Provide only the number of lines in the following data that contain "aria".

Available records below:

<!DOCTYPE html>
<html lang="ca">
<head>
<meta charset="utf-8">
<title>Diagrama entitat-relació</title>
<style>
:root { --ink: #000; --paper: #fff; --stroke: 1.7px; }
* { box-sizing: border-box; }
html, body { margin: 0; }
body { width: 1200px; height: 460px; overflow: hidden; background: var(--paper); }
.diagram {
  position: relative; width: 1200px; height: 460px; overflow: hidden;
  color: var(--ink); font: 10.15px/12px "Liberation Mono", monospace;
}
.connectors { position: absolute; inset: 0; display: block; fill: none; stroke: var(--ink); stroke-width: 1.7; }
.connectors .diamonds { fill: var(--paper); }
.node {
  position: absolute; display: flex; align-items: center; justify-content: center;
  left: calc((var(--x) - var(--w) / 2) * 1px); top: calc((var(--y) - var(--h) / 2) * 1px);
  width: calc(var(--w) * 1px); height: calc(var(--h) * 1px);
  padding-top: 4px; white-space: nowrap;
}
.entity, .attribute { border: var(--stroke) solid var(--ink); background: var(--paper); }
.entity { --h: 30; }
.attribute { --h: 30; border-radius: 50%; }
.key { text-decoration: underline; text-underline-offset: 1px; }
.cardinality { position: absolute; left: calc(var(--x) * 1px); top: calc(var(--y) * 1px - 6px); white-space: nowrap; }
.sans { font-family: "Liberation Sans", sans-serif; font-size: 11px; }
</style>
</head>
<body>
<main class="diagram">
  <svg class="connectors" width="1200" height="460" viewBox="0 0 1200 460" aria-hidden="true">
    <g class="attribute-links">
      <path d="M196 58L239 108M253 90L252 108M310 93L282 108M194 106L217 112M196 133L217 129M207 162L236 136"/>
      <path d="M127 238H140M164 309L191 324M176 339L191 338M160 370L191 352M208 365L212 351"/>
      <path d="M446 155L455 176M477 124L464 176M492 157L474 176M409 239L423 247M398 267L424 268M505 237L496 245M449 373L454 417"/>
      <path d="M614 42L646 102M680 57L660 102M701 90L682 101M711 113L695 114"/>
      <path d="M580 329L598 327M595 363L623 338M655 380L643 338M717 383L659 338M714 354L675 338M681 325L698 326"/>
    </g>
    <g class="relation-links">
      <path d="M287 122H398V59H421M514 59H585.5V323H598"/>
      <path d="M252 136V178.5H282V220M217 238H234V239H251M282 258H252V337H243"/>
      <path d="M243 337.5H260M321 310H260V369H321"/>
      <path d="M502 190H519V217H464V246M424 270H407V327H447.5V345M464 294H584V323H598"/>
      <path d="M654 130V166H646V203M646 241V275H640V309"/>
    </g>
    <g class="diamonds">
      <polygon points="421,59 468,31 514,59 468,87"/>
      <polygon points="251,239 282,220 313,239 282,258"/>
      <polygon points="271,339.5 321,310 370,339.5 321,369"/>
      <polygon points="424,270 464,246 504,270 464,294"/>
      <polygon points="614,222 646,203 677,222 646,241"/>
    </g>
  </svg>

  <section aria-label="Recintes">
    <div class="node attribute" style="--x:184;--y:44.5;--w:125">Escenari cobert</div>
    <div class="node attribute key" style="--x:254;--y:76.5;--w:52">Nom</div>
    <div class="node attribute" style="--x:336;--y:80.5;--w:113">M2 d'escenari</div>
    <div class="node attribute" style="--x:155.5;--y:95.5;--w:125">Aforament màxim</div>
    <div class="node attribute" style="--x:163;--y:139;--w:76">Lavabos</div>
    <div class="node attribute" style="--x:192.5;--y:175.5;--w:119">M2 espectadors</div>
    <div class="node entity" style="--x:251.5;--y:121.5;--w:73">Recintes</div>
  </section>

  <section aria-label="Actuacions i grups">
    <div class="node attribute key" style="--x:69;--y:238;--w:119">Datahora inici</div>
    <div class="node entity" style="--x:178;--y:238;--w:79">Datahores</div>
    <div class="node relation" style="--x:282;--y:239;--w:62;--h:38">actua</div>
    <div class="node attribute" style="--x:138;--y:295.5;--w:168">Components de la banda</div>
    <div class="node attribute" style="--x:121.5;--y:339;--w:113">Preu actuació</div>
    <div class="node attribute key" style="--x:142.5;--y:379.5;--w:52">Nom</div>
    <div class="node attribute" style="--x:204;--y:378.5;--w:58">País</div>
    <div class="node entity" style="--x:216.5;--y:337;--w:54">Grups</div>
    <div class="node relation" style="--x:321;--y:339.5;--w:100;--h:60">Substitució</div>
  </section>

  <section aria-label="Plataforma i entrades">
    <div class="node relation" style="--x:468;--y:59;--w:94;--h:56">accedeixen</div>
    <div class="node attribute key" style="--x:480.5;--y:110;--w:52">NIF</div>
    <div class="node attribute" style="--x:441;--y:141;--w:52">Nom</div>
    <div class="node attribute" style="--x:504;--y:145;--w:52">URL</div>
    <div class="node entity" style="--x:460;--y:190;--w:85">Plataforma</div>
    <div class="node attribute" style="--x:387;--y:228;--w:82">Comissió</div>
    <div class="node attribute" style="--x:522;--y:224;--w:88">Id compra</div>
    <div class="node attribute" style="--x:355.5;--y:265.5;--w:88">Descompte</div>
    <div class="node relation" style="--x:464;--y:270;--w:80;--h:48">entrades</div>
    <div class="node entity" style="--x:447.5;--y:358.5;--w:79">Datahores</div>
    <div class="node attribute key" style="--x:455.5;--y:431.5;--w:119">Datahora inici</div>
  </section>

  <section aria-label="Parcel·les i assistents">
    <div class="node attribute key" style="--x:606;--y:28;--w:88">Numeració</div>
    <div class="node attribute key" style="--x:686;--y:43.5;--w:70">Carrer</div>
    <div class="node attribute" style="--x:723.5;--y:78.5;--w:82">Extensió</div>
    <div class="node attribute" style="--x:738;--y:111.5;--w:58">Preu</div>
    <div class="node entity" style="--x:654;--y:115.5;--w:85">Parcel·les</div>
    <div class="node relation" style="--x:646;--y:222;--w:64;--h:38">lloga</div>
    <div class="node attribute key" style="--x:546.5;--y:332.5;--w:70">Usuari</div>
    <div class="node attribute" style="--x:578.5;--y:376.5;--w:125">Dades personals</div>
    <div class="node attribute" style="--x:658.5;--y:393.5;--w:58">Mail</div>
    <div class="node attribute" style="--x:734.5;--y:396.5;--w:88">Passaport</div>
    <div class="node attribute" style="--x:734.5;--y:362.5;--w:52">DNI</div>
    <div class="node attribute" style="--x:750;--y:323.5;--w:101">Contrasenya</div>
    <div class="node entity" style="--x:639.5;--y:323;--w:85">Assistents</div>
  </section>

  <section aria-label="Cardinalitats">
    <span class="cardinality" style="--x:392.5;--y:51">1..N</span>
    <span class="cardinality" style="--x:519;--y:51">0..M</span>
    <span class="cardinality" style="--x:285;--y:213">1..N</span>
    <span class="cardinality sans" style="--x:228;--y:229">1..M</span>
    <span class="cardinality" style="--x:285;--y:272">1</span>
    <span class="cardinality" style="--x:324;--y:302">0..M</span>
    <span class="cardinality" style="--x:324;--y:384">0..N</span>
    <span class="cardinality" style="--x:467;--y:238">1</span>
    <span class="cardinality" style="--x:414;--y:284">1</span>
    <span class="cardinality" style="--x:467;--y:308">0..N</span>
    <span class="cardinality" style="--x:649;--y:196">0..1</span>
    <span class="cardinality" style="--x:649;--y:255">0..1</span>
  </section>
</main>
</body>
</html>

End of Available records.

# Solution to this problem:
6